[Opening Records for this exercise section]

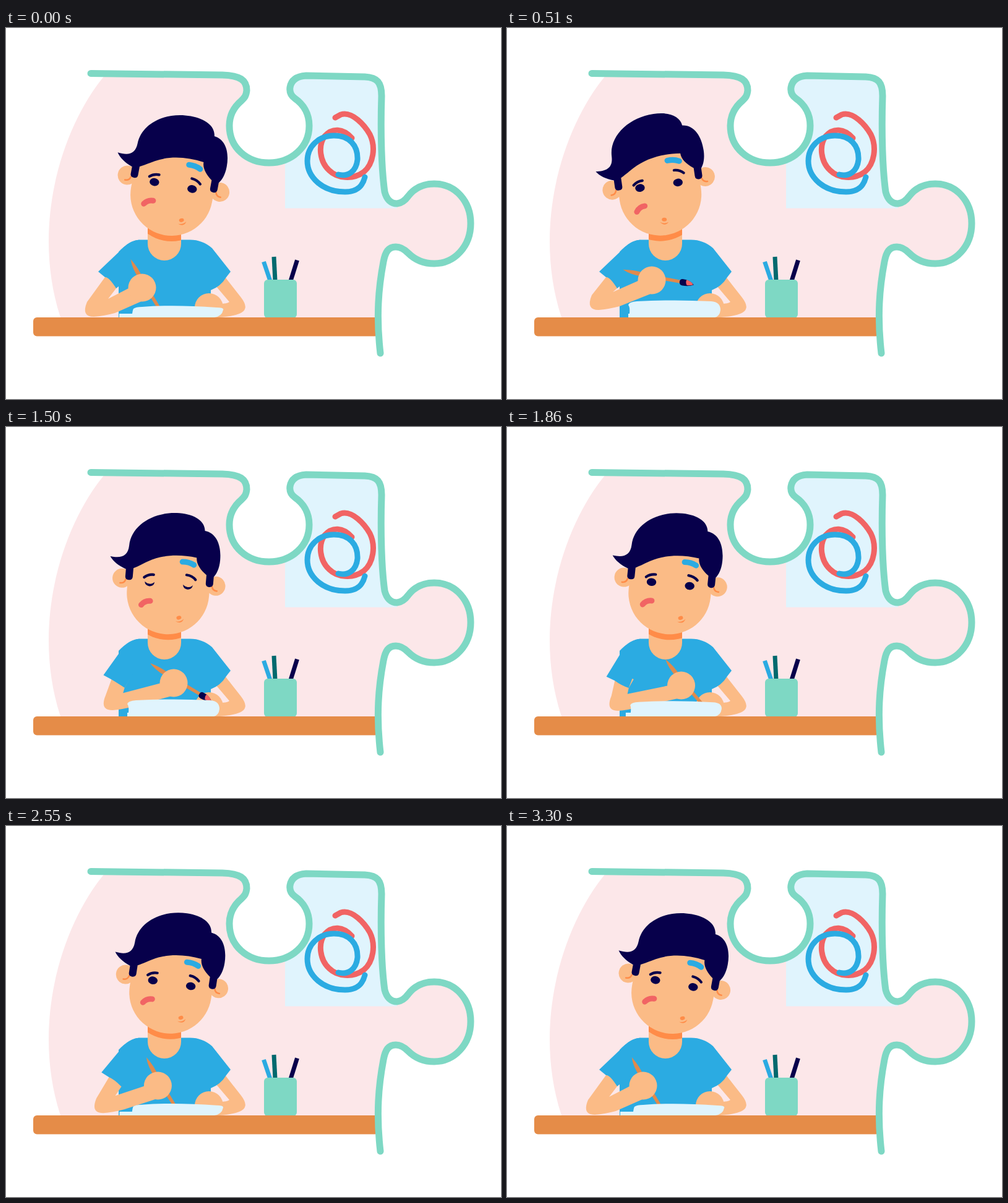
Animation, 800 px wide and 600 px high, one loop 3.33 s. Source, as an HTML page:

```html
<!DOCTYPE html>
<html lang="en">
<head>
<meta charset="utf-8">
<title>Painting boy</title>
<style>
  html, body { margin: 0; width: 100%; height: 100%; overflow: hidden; background: #fff; }
  svg { display: block; width: 100vw; height: 100vh; }
  .line { fill: none; stroke-linecap: round; stroke-linejoin: round; }
  .skin { fill: #fbbb86; }
  .shirt { fill: #2babe2; }
  .navy { fill: #07004b; }
</style>
</head>
<body>
<svg viewBox="0 0 800 600">
  <defs>
    <clipPath id="room"><path id="roomShape"/></clipPath>
    <clipPath id="neck"><path d="M229 318H283V349A27 27 0 0 1 229 349Z"/></clipPath>
  </defs>

  <g clip-path="url(#room)">
    <rect width="800" height="600" fill="#fce7e9"/>
    <rect x="451" y="60" width="181" height="231.500" fill="#e0f4fd"/>
  </g>
  <g class="line" stroke-width="9">
    <path stroke="#f16464" d="M532 145L541 140C560 134 580 158 588 172C598 192 594 220 578 233C560 246 535 243 522 230C507 216 504 190 515 175C527 161 545 162 559 178"/>
    <path stroke="#2babe2" d="M537 237C553 241 566 232 568 213C569 190 555 174 530 174C505 174 487 192 487 215C487 240 510 265 548 265C570 265 577 253 580 241"/>
  </g>
  <g fill="none" stroke-width="7">
    <path stroke="#2babe2" d="M416.500 378L427 409"/>
    <path stroke="#00696e" d="M433 370L435 409"/>
    <path stroke="#07004b" d="M470.500 375.500L460 409"/>
  </g>
  <rect x="417" y="407" width="53" height="62" rx="6" fill="#7ed8c4"/>

  <path class="skin" d="M348 395L380 436Q393 453 381 460Q371 466 345 468H320V445L345 446Q358 446 361 443L333 410Z"/>
  <path class="shirt" d="M216 342.500H296Q317 342 333 356L363 394L356 403Q347 418 331 424V468H182V362Q200 343 216 342.500Z"/>
  <circle class="skin" cx="328" cy="452" r="23"/>
  <g clip-path="url(#neck)">
    <rect class="skin" x="220" y="310" width="70" height="70"/>
    <circle id="shade" r="66.500" fill="#ff8c48"/>
  </g>
  <path id="arm" class="skin"/>
  <path id="sleeve" class="shirt"/>
  <g id="hand">
    <g id="brush">
      <path fill="#e08a4c" d="M-49 -8Q-30 -11.500 -14 -9L47 -9V-4L-14 -3Q-35 -2 -49 -8Z"/>
      <path class="navy" d="M50 -11.500H55Q64 -10 68 -5.500Q61 -1.500 50 -1Q44.500 -1 44.500 -6.500Q44.500 -11.500 50 -11.500Z"/>
      <path fill="#f16464" d="M55 -11.500Q64 -10.500 67 -5.500Q62 -3 57 -3Q54 -7 55 -11.500Z"/>
    </g>
    <circle class="skin" r="22.500"/>
  </g>
  <path id="paper" fill="#e0f4fd"/>
  <rect x="44" y="468" width="558" height="30.500" rx="6" fill="#e58c48"/>

  <g id="head">
    <g class="skin">
      <circle cx="180.500" cy="250.500" r="15.500"/>
      <circle cx="332.500" cy="250.500" r="15.500"/>
      <path d="M190 200H323V268.500A66.500 66.500 0 0 1 190 268.500Z"/>
    </g>
    <path class="line" stroke="#ff8c48" stroke-width="2.500" d="M178 258.500Q185 258.500 186.500 252M335 258.500Q328 258.500 326.500 252"/>
    <g class="navy">
      <ellipse cx="225.500" cy="253.500" rx="7.700" ry="6.300"/>
      <ellipse cx="287.500" cy="253.500" rx="7.700" ry="6.300"/>
    </g>
    <g id="lids" class="skin">
      <ellipse cx="225.500" cy="253.500" rx="9" ry="7"/>
      <ellipse cx="287.500" cy="253.500" rx="9" ry="7"/>
    </g>
    <g class="line" stroke-width="9">
      <path stroke="#f16464" d="M215 291Q220 283.500 229 283.500"/>
      <path stroke="#2babe2" d="M275.500 216Q286 215 294.500 219.500"/>
    </g>
    <g id="mouth" fill="#ff8c48">
      <ellipse cy="-3" rx="4" ry="3"/>
      <path d="M-7 1Q0 5 7 1Q1 9 -7 1Z"/>
    </g>
    <g class="line" stroke="#07004b" stroke-width="4.200">
      <path id="leftBrow" d="M216 248Q222 242.500 231 242.500"/>
      <path id="rightBrow" d="M284 232.500Q293 233 299 239"/>
    </g>
    <path class="navy" d="M158.500 217C176 219 187 215 187.500 197C188 163 224 138 264 138C290 138 306 148 307.500 163C327 165 336 185 336 208C336 222 332 231 328 236V247Q328 253 322 253Q316 253 316 247V234C305 226 298 217 298 207.500C270 204 243 207 220 220C208 227 202 231 197.500 233V247Q197.500 252.500 191.500 252.500Q185.500 252.500 185.500 247V235.500C173 231 164 225 158.500 217Z"/>
  </g>

  <path id="outline" class="line" stroke="#7ed8c4" stroke-width="11"/>
</svg>
<script>
const $ = id => document.getElementById(id);
const set = (id, name, value) => $(id).setAttribute(name, value);

const edge = 'L350 76C378 77 389 84 389 101C388 110 386 112 380 118C366 130 361 145 361 158' +
  'C361 194 390 218 425 218C461 218 490 193 490 158C490 138 480 123 467 114C460 109 458 103 459 96' +
  'C461 84 470 78 485 77L580 79C600 80 607 88 607 110C605 170 607 230 612 265C615 277 622 284 632 284' +
  'C640 283 645 279 650 272C660 259 675 252 692 252C727 252 751 281 751 316C751 353 725 381 692 381' +
  'C675 381 660 374 650 364C643 357 637 354 630 354C618 354 613 362 610 378';
set('outline', 'd', 'M137 73.500' + edge + 'C602 420 598 465 605 526');
set('roomShape', 'd', 'M160 76' + edge + 'C604 410 601 440 601 468H88C40 320 90 160 160 76Z');

const LOOP = 3330;
const times = [0, 510, 990, 1110, 1500, 2220, 2700, 2940, LOOP];
const tracks = {
  tilt:   [10.4, -8.2, 0, 1.5, 4.9, 6.8, 9.4, 10.2, 10.4],
  glance: [1, .1, 0, .2, .91, .96, .99, 1, 1],
  handX:  [220, 234, 236, 237, 271, 286, 229, 222, 220],
  handY:  [420, 408, 407, 407, 414, 420, 420, 420, 420],
  elbowX: [142, 148, 149, 149, 172, 183, 147, 143, 142],
  elbowY: [454, 443, 442, 442, 445, 447, 453, 454, 454],
  swing:  [0, 0, 0, 0, .65, 1, .15, .02, 0],
  brush:  [59, 11, 7, 8, 31, 60, 58, 57, 59],
  press:  [1, 0, 0, 0, 0, .75, 1, 1, 1]
};

// Monotone cubic through the keys, flat at turning points
function sample(values, t) {
  const slope = i => (values[i + 1] - values[i]) / (times[i + 1] - times[i]);
  const tangent = i => {
    if (i === 0 || i === times.length - 1) return 0;
    const a = slope(i - 1), b = slope(i);
    return a * b <= 0 ? 0 : 2 * a * b / (a + b);
  };
  let i = 0;
  while (t >= times[i + 1]) i++;
  const span = times[i + 1] - times[i], u = (t - times[i]) / span, v = 1 - u;
  return values[i] * v * v * (1 + 2 * u) + values[i + 1] * u * u * (3 - 2 * u) +
    span * u * v * (tangent(i) * v - tangent(i + 1) * u);
}

const blink = t => Math.max(0, ...[1500, 2940].map(c => Math.min(1, 2 - Math.abs(t - c) / 75)));

function draw(t) {
  const p = {};
  for (const key in tracks) p[key] = sample(tracks[key], t);
  const { tilt, glance, handX: hx, handY: hy, elbowX: ex, elbowY: ey, swing } = p;
  const mix = (a, b, k = swing) => (a + (b - a) * k).toFixed(2);
  const press = (a, b) => mix(a, b, p.press);

  const rad = tilt * Math.PI / 180;
  set('head', 'transform', `rotate(${tilt} 256.5 330)`);
  set('shade', 'cx', 256.5 + 61.5 * Math.sin(rad));
  set('shade', 'cy', 339 - 61.5 * Math.cos(rad));
  set('mouth', 'transform', `translate(${254 + 27 * glance} ${313 - 4 * glance}) rotate(${12 - 37 * glance})`);
  set('leftBrow', 'transform', `translate(0 ${-2 * glance})`);
  set('rightBrow', 'transform', `translate(0 ${4.5 * glance})`);
  set('lids', 'transform', `translate(0 ${-14 + 9.5 * blink(t)})`);

  const outer = [mix(160, 176), mix(403, 411)], inner = [mix(178, 199), mix(421, 422)];
  set('arm', 'd', `M${+outer[0] + 8} ${outer[1] - 12}L${outer}L${ex - 11} ${ey - 11}
    Q${ex - 21} ${ey + 13} ${ex} ${ey + 13}Q${ex + 15} ${ey + 12} ${ex + 34} ${ey + 7}
    L${hx + 8} ${hy + 18}L${hx - 20} ${hy}L${ex + +mix(23, 14)} ${ey + +mix(-16, -14)}
    L${inner}L${+inner[0] + 8} ${inner[1] - 14}Z`);
  set('sleeve', 'd', `M216 342.5Q202 343 ${mix(190, 188)} ${mix(355, 359)}
    L${mix(149, 162)} ${mix(394, 405)}L${outer}Q${mix(166, 187)} ${mix(402, 420)} ${inner}
    L205 400V350Z`);

  set('hand', 'transform', `translate(${hx} ${hy})`);
  set('brush', 'transform', `rotate(${p.brush})`);
  set('paper', 'd', `M${press(198, 204)} 462Q${press(199, 205)} ${press(451, 455)} ${press(196, 206)} ${press(448, 454)}
    Q${press(197, 210)} ${press(443, 451)} ${press(210, 220)} ${press(442, 451)}
    Q270 ${press(439, 447)} ${press(330, 340)} ${press(442, 452)}
    Q${press(345, 353)} ${press(443, 452)} ${press(345, 351)} 456
    Q${press(344, 349)} 466 ${press(336, 337)} 468H${press(196, 183)}V462Z`);
}

function frame() {
  draw(performance.now() % LOOP);
  requestAnimationFrame(frame);
}
frame();
</script>
</body>
</html>
```
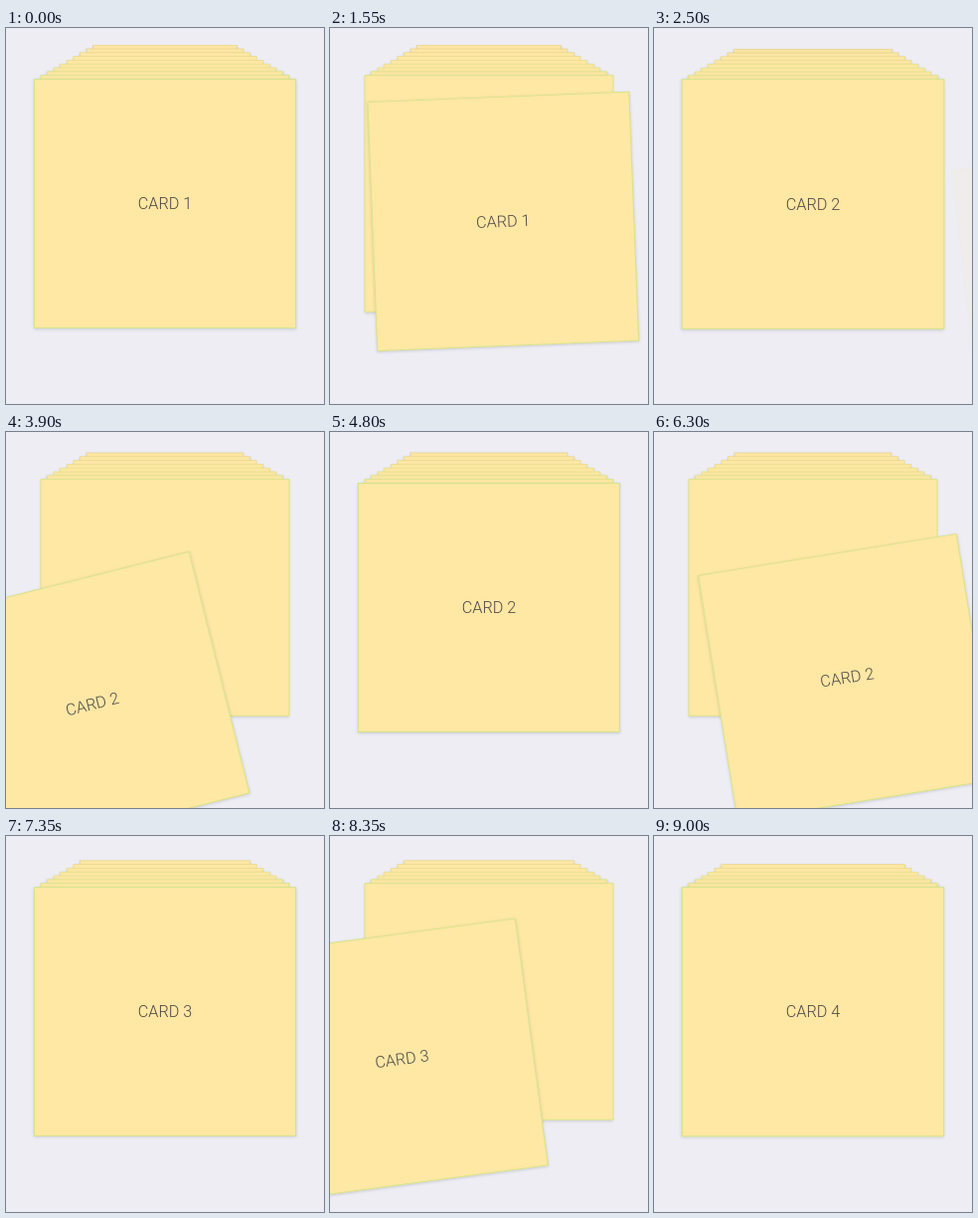
An HTML page for the animation above (9050 ms loop, 320x378 px).

```html
<!DOCTYPE html>
<html lang="en">
<head>
<meta charset="utf-8">
<title>Card stack</title>
<style>
  html, body { margin: 0; width: 100%; height: 100%; overflow: hidden; background: #eeedf4; }
  #stage { position: relative; width: 320px; height: 378px; overflow: hidden; }
  .card {
    position: absolute; left: 28px; top: 51px; width: 264px; height: 251px;
    box-sizing: border-box; border: 1px solid; background: #ffe7a4;
    box-shadow: 0 1px 3px rgba(70, 80, 90, .22);
    font: 300 16.2px/250px Roboto, Inter, sans-serif; color: #4c4b48; text-align: center;
  }
</style>
</head>
<body>
<div id="stage"></div>
<script>
const LOOP = 9050, STEP = 50, COUNT = 10;
const REST = 180;   // pause of the finger before it lets go
const FADE = 275;

// x, y: where the finger lets go; side: way the card flies off, 0 springs back
const drags = [
  { card: 0, start: 1300, end: 2250, x: 60, y: 75, side: 1 },
  { card: 1, start: 3350, end: 4230, x: -82, y: 109, side: 0 },
  { card: 1, start: 5100, end: 6830, x: 39, y: 80, side: 1 },
  { card: 2, start: 7950, end: 8700, x: -110, y: 60, side: -1 }
];
const throws = drags.filter(d => d.side);

const stage = document.getElementById('stage');
const cards = Array.from({ length: COUNT }, (_, i) => {
  const el = document.createElement('div');
  el.className = 'card';
  el.textContent = 'CARD ' + (i + 1);
  el.style.zIndex = COUNT - i;
  return stage.appendChild(el);
});

const clamp = v => Math.max(0, Math.min(1, v));
const ease = u => (1 - Math.cos(Math.PI * clamp(u))) / 2;
const spring = ms => ms <= 0 ? 0 : 1 - Math.exp(-ms / 85) * Math.cos(Math.PI * ms / 230);

function offset(card, t) {
  const d = drags.findLast(d => d.card === card && t > d.start);
  if (!d) return [0, 0];
  const after = Math.max(0, t - d.end);
  const pull = ease((t - d.start) / (d.end - REST - d.start)) * (d.side ? 1 : 1 - spring(after));
  return [d.x * pull + d.side * .9 * after, d.y * pull];
}

function draw(t) {
  cards.forEach((el, i) => {
    const level = throws.slice(0, i).reduce((l, d) => l - spring(t - d.end), i);
    const [x, y] = offset(i, t);
    const angle = .0124 * x - .136 * y;
    el.style.opacity = throws[i] ? clamp(1 - (t - throws[i].end) / FADE) : 1;
    el.style.borderColor = `hsl(${71 - 3 * level}, 62%, 72%)`;
    el.style.transform =
      `translate(${x}px, ${y - 10.05 * level}px) rotate(${angle}deg) scale(${1 - .05 * level})`;
  });
}

const begin = performance.now();
function tick() {
  const t = (performance.now() - begin) % LOOP;
  draw(t - t % STEP);
  requestAnimationFrame(tick);
}
tick();
</script>
</body>
</html>
```
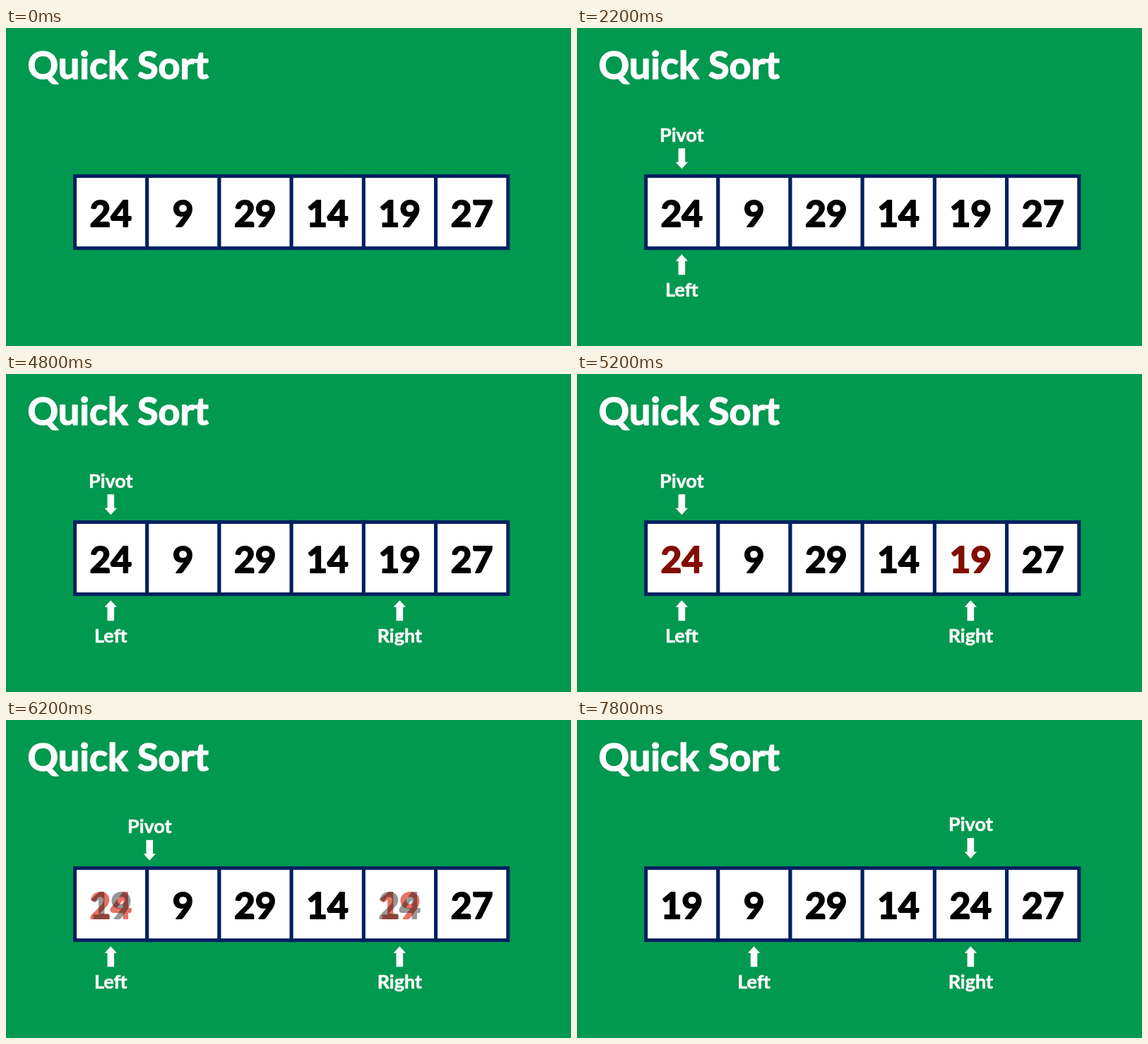
Write an HTML page that moves like this. It is 800 by 450 pixels and loops after 8000 ms.

```html
<!DOCTYPE html>
<html lang="en">
<head>
<meta charset="utf-8">
<title>Quick Sort</title>
<style>
  html, body { margin: 0; width: 100%; height: 100%; overflow: hidden; background: #01984f; }
  svg { display: block; width: 100vw; height: 100vh; }
  text {
    font-family: Lato, "Open Sans", sans-serif; font-weight: 700;
    color: #fff; fill: currentColor; stroke: currentColor; stroke-linejoin: round;
  }
  .title { font-size: 54px; stroke-width: 1.5px; }
  .label { font-size: 27px; stroke-width: .6px; text-anchor: middle; }
  .digit { font-size: 51.5px; stroke-width: 1.9px; text-anchor: middle; color: #000; }
</style>
</head>
<body>
<svg viewBox="0 0 800 450">
  <defs><path id="arrow" d="M-4.8 29h9.600v-19.500h3.900L0 0L-8.700 9.500h3.900z" fill="#fff"/></defs>
  <rect width="800" height="450" fill="#01984f"/>
  <text class="title" x="30.5" y="72.3">Quick Sort</text>
  <g id="cells" fill="#fff" stroke="#002060" stroke-width="5"></g>
  <g id="digits"></g>
  <g id="pivot">
    <text class="label" y="160.5">Pivot</text>
    <use href="#arrow" transform="translate(0 199.3) scale(1 -1)"/>
  </g>
  <g id="left">
    <use href="#arrow" y="320.3"/>
    <text class="label" y="379.5">Left</text>
  </g>
  <g id="right">
    <use href="#arrow" y="320.3"/>
    <text class="label" y="379.5">Right</text>
  </g>
</svg>
<script>
const LOOP = 8000, STEP = 200;
const values = [24, 9, 29, 14, 19, 27];
const RED = [217, 22, 0];

const $ = id => document.getElementById(id);
const cellX = i => 148.3 + 102.27 * i;
const clamp = v => Math.min(1, Math.max(0, v));
const ramp = (t, start, end) => clamp((t - start) / (end - start));
const ease = p => p < 0.5 ? 2 * p * p : 1 - 2 * (1 - p) * (1 - p);

function add(parent, tag, attrs, text = "") {
  const el = document.createElementNS("http://www.w3.org/2000/svg", tag);
  for (const key in attrs) el.setAttribute(key, attrs[key]);
  el.textContent = text;
  parent.append(el);
  return el;
}

const addDigit = (value, i) =>
  add($("digits"), "text", { class: "digit", x: cellX(i), y: 280.6 }, value);

values.forEach((v, i) =>
  add($("cells"), "rect", { x: 97.6 + 102.2 * i, y: 209.6, width: 102.2, height: 102 }));
const digits = values.map(addDigit);
const before = [digits[0], digits[4]];
const after = [addDigit(19, 0), addDigit(24, 4)];

function place(id, x, y, opacity) {
  $(id).setAttribute("transform", `translate(${x} ${y})`);
  $(id).setAttribute("opacity", opacity);
}

function draw(t) {
  const pivotMove = ease(ramp(t, 5990, 6800));
  const rightMove = ease(ramp(t, 3830, 4750));
  const leftMove = ease(ramp(t, 6970, 7800));
  place("pivot", cellX(4 * pivotMove), -3.3 * pivotMove, ramp(t, 700, 1150));
  place("left", cellX(leftMove), 0, ramp(t, 1700, 2150));
  place("right", cellX(5 - rightMove), 0, ramp(t, 2800, 3200));

  const red = ramp(t, 4900, 5400);
  const swap = ramp(t, 6000, 6500);
  const color = `rgb(${RED.map(c => Math.round(c * red))})`;
  before.forEach(el => {
    el.style.color = color;
    el.setAttribute("opacity", 1 - swap);
  });
  after.forEach(el => el.setAttribute("opacity", swap));
}

// The picture advances five times a second.
function tick() {
  const t = performance.now() % LOOP;
  draw(Math.floor(t / STEP) * STEP);
  requestAnimationFrame(tick);
}
tick();
</script>
</body>
</html>
```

[Closing Records for this exercise section]

Task details:
Show each line in the data where the string "skin" appears.

Your solution:
  .skin { fill: #fbbb86; }
  <path class="skin" d="M348 395L380 436Q393 453 381 460Q371 466 345 468H320V445L345 446Q358 446 361 443L333 410Z"/>
  <circle class="skin" cx="328" cy="452" r="23"/>
    <rect class="skin" x="220" y="310" width="70" height="70"/>
  <path id="arm" class="skin"/>
    <circle class="skin" r="22.500"/>
    <g class="skin">
    <g id="lids" class="skin">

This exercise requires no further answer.